Police should recruit guardians, not warriors
Protesters block traffic in on Dec. 9, 2015, in Chicago. (Photo: Charles Rex Arbogast)
Protesters block traffic on Dec. 9, 2015, in Chicago. (Photo: Charles Rex Arbogast)

The release of the Laquan McDonald video in November shocked the public. It launched protests against the Chicago Police Department, and calls for Mayor Rahm Emanuel and the county prosecutor to resign. Readers are grappling with issues of police accountability and ways to ensure justice. Here are some of their reflections about how to do just that.

Letter to the editor:
In recent months, routine stops by police have escalated into deadly encounters. Some have been widely publicized because they were captured on video. The videos have shown police using excessive force and tactics that prompted widespread protests. The question being asked is, has this troublesome behavior been going on all the time and is just now coming to light because of the videos?

A related issue has to do with police recruitment and training. Recent events have shown that, despite the screening process, many individuals entering the force are not suited to be guardians of the peace.

MORE: To regain trust, Chicago police have work to do

A frame grab from a dashcam video released by Chicago Police. (Photo: Chicago Police via epa)
A frame grab from a dashcam video released by Chicago Police. (Photo: Chicago Police via epa)

Some bring to the force personality defects or harbor negative feelings toward certain groups that can influence whether an encounter ends peacefully or with conflict. This is especially true in the case of a person being stopped who does not instantly obey a command and the officer has a short fuse or a quick temper. That is a recipe for escalation. Couple this with the person being stopped having their own issues with police, and one can readily see how a minor event can become a major one.

Going forward, the use of dashcams and body cameras has to be the order of the day. Unprofessional behavior on the part of the officer, as well as unruly behavior on the part of the person being stopped, can be determined from the videos. A police encounter not captured on a body camera and/or dashcam should result in severe punishment for the officers involved.

Although most officers carry out their duties in a professional way, the few who do not tarnish the entire force, which results in distrust by the public the police have pledged to serve and protect.

Ned L. McCray; Tinley Park, Ill.

Demonstrators march in Chicago on Dec. 9, 2015. (Photo: Scott Olson, Getty Images)
Demonstrators march in Chicago on Dec. 9, 2015. (Photo: Scott Olson, Getty Images)

Letter to the editor:
In his commentary piece “How do we identify killer cops?” Gerry Spence needs to back up and refocus his energy. What were each of the “victims” doing when the police engaged? Were drugs, theft or violence involved?

Has Spence ever been mistreated by the police? Have you? My guess is, no. Likely, he follows laws, obeys authority, uses good common sense and is a reputable citizen. He should rewind his focus on each of his sensational, albeit misleading, examples.
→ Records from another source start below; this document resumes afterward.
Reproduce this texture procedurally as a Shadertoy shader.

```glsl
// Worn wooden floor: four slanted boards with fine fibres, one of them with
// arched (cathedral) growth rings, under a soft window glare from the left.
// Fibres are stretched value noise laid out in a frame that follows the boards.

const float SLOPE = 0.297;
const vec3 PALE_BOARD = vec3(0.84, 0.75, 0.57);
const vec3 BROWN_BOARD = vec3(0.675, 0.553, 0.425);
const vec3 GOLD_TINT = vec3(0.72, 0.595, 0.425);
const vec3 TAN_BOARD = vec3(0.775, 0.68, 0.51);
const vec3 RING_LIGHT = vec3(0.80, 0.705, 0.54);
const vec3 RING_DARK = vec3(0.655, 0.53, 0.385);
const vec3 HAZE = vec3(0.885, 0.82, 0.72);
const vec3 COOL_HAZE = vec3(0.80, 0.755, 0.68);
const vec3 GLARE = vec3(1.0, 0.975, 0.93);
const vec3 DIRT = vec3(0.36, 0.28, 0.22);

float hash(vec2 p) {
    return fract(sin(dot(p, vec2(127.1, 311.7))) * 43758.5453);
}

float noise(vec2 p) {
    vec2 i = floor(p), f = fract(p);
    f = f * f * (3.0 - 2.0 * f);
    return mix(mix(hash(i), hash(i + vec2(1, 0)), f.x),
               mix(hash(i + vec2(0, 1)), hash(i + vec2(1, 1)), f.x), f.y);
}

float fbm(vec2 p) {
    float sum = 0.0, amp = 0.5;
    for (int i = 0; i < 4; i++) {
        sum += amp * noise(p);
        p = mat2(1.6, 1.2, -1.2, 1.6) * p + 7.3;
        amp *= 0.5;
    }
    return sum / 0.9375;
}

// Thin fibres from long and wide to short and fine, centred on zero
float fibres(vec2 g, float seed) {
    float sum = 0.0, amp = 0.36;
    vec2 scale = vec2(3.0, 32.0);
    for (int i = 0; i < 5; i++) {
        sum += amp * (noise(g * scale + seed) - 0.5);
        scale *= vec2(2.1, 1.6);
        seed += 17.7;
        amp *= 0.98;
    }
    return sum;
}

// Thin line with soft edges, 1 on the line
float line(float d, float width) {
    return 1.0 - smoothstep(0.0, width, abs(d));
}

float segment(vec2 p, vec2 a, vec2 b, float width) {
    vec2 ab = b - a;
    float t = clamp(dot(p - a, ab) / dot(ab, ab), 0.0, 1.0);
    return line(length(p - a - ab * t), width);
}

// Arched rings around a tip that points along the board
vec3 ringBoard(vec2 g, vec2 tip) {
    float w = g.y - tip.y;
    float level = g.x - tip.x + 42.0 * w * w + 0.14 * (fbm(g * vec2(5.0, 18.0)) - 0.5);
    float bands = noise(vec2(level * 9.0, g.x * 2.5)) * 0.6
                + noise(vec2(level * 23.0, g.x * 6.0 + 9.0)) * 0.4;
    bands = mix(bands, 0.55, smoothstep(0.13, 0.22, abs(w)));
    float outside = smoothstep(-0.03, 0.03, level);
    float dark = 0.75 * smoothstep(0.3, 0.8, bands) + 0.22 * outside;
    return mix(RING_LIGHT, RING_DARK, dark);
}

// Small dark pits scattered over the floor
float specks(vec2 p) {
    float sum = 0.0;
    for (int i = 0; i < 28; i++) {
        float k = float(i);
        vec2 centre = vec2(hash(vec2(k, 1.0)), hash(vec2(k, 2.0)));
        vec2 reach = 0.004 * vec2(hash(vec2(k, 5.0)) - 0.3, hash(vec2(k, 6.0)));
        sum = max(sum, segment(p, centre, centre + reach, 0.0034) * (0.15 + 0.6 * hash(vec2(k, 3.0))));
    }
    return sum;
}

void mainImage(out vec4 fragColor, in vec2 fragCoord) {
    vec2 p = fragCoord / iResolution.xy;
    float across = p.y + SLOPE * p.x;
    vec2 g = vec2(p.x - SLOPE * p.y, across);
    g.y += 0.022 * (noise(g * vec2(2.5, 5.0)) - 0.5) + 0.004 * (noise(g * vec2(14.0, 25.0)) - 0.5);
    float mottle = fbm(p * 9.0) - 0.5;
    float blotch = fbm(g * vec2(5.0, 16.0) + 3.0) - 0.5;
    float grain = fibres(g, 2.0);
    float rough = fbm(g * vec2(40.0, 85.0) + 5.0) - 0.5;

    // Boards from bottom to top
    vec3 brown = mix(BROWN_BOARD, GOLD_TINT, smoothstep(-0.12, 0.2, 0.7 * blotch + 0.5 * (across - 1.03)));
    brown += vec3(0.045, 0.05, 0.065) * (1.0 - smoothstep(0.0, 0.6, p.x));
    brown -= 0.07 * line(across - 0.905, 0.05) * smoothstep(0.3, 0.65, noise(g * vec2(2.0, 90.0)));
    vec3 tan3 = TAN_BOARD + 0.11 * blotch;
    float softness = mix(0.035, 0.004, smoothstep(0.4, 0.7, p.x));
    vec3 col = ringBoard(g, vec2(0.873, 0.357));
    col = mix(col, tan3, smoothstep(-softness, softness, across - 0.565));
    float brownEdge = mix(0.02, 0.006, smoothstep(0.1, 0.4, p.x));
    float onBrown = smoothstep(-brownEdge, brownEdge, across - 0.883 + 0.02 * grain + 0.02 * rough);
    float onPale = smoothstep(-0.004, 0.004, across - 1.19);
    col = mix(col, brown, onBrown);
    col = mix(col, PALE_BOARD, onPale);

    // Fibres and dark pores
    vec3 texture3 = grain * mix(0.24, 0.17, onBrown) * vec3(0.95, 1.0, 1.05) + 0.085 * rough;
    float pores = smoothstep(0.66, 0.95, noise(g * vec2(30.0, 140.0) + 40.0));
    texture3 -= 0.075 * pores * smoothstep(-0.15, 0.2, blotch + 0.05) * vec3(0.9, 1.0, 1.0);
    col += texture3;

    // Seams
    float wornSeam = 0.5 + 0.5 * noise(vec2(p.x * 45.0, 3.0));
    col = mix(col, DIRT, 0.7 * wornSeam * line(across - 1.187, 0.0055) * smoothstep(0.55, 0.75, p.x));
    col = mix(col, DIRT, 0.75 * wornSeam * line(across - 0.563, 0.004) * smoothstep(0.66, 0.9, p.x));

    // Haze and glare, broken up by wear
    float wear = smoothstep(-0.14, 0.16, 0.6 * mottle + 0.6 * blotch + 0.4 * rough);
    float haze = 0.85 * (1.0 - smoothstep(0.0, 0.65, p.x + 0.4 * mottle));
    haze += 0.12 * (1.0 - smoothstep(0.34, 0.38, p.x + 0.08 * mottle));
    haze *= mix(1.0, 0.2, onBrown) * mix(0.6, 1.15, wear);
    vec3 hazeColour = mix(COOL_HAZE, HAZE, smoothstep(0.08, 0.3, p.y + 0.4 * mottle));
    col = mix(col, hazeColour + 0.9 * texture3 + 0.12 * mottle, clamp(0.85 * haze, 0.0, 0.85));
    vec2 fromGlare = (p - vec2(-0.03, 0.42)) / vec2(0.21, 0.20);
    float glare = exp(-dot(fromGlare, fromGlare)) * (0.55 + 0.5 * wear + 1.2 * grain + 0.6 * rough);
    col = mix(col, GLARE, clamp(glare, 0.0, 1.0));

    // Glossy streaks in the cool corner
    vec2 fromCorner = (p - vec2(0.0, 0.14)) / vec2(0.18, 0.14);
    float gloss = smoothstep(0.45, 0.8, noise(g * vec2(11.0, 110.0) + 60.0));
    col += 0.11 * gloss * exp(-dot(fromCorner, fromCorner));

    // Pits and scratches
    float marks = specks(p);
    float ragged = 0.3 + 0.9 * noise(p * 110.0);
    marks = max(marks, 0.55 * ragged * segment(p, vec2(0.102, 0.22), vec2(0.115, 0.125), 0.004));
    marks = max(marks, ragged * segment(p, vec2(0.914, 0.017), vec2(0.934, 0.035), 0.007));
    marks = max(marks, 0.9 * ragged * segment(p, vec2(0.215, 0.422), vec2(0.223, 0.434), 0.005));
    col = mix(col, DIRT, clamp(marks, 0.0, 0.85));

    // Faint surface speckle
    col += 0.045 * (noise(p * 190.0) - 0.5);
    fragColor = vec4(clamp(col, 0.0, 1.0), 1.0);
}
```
They weren’t just bystanders. Let’s fix that behavior first.

Ed Skibinski; Florissant, Mo.

Investigation follows video

In the wake of the release of the video of the Laquan McDonald shooting in Chicago, we asked readers what they thought about the federal government launching an investigation of the Chicago Police Department.

Letter to the editor:
It would seem that the police are trained to shoot to kill rather than shoot to disarm or disable.  An injured person can recover, and if a mistake had been made there is chance for correction.  A dead person is dead!!

Warren Harris; Maryville, Tenn.

What has your experience been with law enforcement in your community? Join the conversation. Send photos or comments via Twitter using #policingtheusa or emailing letters@usatoday.com. You can also call 540-739-2928 and leave a voice message.